RAW DATA:

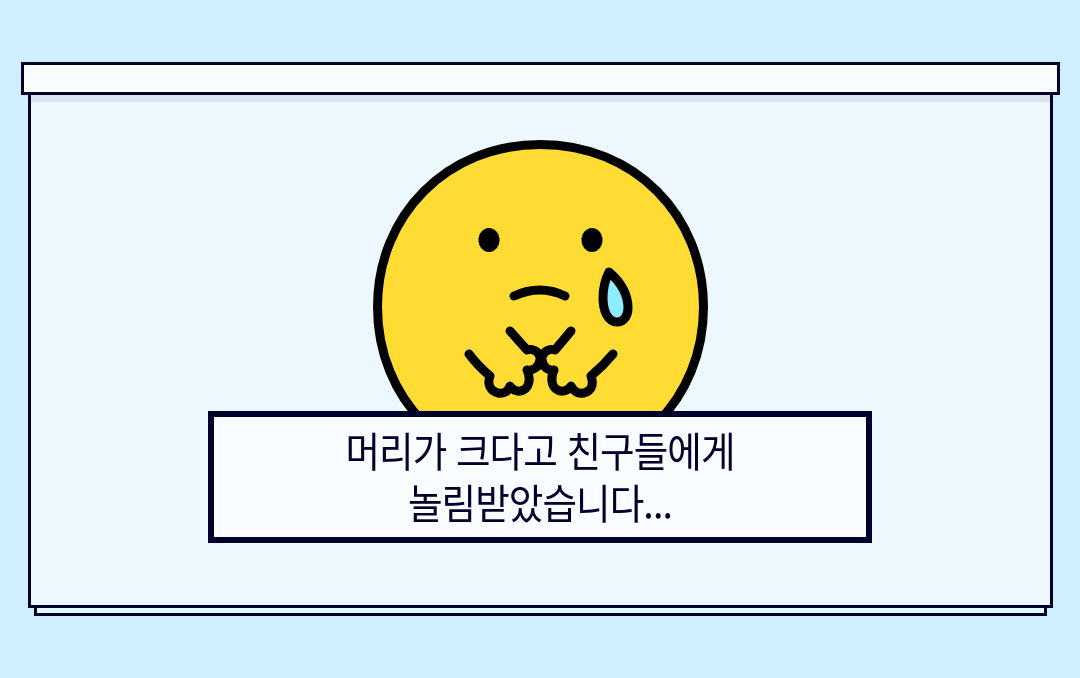
<!DOCTYPE html>
<html lang="ko">
<head>
<meta charset="utf-8">
<title>머리가 크다고 친구들에게 놀림받았습니다...</title>
<style>
:root {
  --sky: #cfeffe;
  --paper: #ecf8fe;
  --white: #f9fdff;
  --mint: #dffaf8;
  --shade: #d9e4f0;
  --navy: #00022b;
  --ink: #000;
  --yellow: #ffdc34;
  --tear: #8eecff;
}
* { box-sizing: border-box; margin: 0; }
html, body { width: 1080px; height: 678px; overflow: hidden; }
.stage { position: relative; width: 1080px; height: 678px; background: var(--sky); overflow: hidden; }
.stage > * { position: absolute; }
.sheet-back { left: 34px; top: 590px; width: 1013px; height: 26px; background: var(--mint); border: 3px solid var(--navy); }
.sheet {
  left: 28px; top: 92px; width: 1025px; height: 516px;
  background: linear-gradient(var(--shade) 7px, var(--paper) 7px);
  border: 3px solid var(--navy);
}
.sheet-bar { left: 21px; top: 62px; width: 1039px; height: 33px; background: var(--white); border: 3px solid var(--navy); }
.character { left: 0; top: 0; }
.caption {
  left: 208px; top: 411px; width: 664px; height: 132px;
  padding-top: 6px;
  background: var(--white); border: 6px solid var(--navy);
  color: var(--navy); text-align: center;
  font: 500 41px/52px "Noto Sans CJK KR", "Noto Sans CJK JP", sans-serif;
  letter-spacing: -1px;
}
.caption p { white-space: nowrap; transform: scaleX(.916); }
</style>
</head>
<body>
<main class="stage">
  <div class="sheet-back"></div>
  <div class="sheet"></div>
  <div class="sheet-bar"></div>
  <svg class="character" width="1080" height="678" viewBox="0 0 1080 678" role="img" aria-label="눈물을 흘리는 노란 얼굴 캐릭터">
    <g fill="none" stroke="var(--ink)" stroke-width="9" stroke-linecap="round" stroke-linejoin="round">
      <path class="head" fill="var(--yellow)" d="M540.5 144.500C634 144.500 703.500 215 703.500 307S634 470 540.500 470S377.500 399 377.500 307S447 144.500 540.500 144.500Z"/>
      <path class="mouth" d="M514 296Q540 284 565 296"/>
      <path class="tear" fill="var(--tear)" d="M609 272C623 284 628 297 628 308C628 317 623 322 617 322C608 322 603 311 603 298C603 288 605 280 609 272Z"/>
      <path class="left-hand" d="M510 331L527 350C535 348 541 354 540 360C539 367 533 371 527 370C531 378 529 386 525 389C520 393 513 391 510 386C508 392 503 394 498 393C490 391 487 384 490 376Q478 366 469 354"/>
      <path class="right-hand" d="M571 331L555 350C547 348 541 354 542 360C543 367 548 371 554 370C550 378 552 386 556 389C561 393 568 391 571 386C574 392 579 394 584 393C592 391 594 384 591 376Q603 366 613 354"/>
    </g>
    <g class="eyes" fill="var(--ink)">
      <ellipse cx="489" cy="240" rx="10.500" ry="12"/>
      <ellipse cx="592" cy="240" rx="10.500" ry="12"/>
    </g>
  </svg>
  <div class="caption">
    <p>머리가 크다고 친구들에게</p>
    <p>놀림받았습니다...</p>
  </div>
</main>
</body>
</html>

PROBLEM DETAILS: Repeat every record above exactly. The pictures do not belong in the copy.

TASK SOLUTION:
<!DOCTYPE html>
<html lang="ko">
<head>
<meta charset="utf-8">
<title>머리가 크다고 친구들에게 놀림받았습니다...</title>
<style>
:root {
  --sky: #cfeffe;
  --paper: #ecf8fe;
  --white: #f9fdff;
  --mint: #dffaf8;
  --shade: #d9e4f0;
  --navy: #00022b;
  --ink: #000;
  --yellow: #ffdc34;
  --tear: #8eecff;
}
* { box-sizing: border-box; margin: 0; }
html, body { width: 1080px; height: 678px; overflow: hidden; }
.stage { position: relative; width: 1080px; height: 678px; background: var(--sky); overflow: hidden; }
.stage > * { position: absolute; }
.sheet-back { left: 34px; top: 590px; width: 1013px; height: 26px; background: var(--mint); border: 3px solid var(--navy); }
.sheet {
  left: 28px; top: 92px; width: 1025px; height: 516px;
  background: linear-gradient(var(--shade) 7px, var(--paper) 7px);
  border: 3px solid var(--navy);
}
.sheet-bar { left: 21px; top: 62px; width: 1039px; height: 33px; background: var(--white); border: 3px solid var(--navy); }
.character { left: 0; top: 0; }
.caption {
  left: 208px; top: 411px; width: 664px; height: 132px;
  padding-top: 6px;
  background: var(--white); border: 6px solid var(--navy);
  color: var(--navy); text-align: center;
  font: 500 41px/52px "Noto Sans CJK KR", "Noto Sans CJK JP", sans-serif;
  letter-spacing: -1px;
}
.caption p { white-space: nowrap; transform: scaleX(.916); }
</style>
</head>
<body>
<main class="stage">
  <div class="sheet-back"></div>
  <div class="sheet"></div>
  <div class="sheet-bar"></div>
  <svg class="character" width="1080" height="678" viewBox="0 0 1080 678" role="img" aria-label="눈물을 흘리는 노란 얼굴 캐릭터">
    <g fill="none" stroke="var(--ink)" stroke-width="9" stroke-linecap="round" stroke-linejoin="round">
      <path class="head" fill="var(--yellow)" d="M540.5 144.500C634 144.500 703.500 215 703.500 307S634 470 540.500 470S377.500 399 377.500 307S447 144.500 540.500 144.500Z"/>
      <path class="mouth" d="M514 296Q540 284 565 296"/>
      <path class="tear" fill="var(--tear)" d="M609 272C623 284 628 297 628 308C628 317 623 322 617 322C608 322 603 311 603 298C603 288 605 280 609 272Z"/>
      <path class="left-hand" d="M510 331L527 350C535 348 541 354 540 360C539 367 533 371 527 370C531 378 529 386 525 389C520 393 513 391 510 386C508 392 503 394 498 393C490 391 487 384 490 376Q478 366 469 354"/>
      <path class="right-hand" d="M571 331L555 350C547 348 541 354 542 360C543 367 548 371 554 370C550 378 552 386 556 389C561 393 568 391 571 386C574 392 579 394 584 393C592 391 594 384 591 376Q603 366 613 354"/>
    </g>
    <g class="eyes" fill="var(--ink)">
      <ellipse cx="489" cy="240" rx="10.500" ry="12"/>
      <ellipse cx="592" cy="240" rx="10.500" ry="12"/>
    </g>
  </svg>
  <div class="caption">
    <p>머리가 크다고 친구들에게</p>
    <p>놀림받았습니다...</p>
  </div>
</main>
</body>
</html>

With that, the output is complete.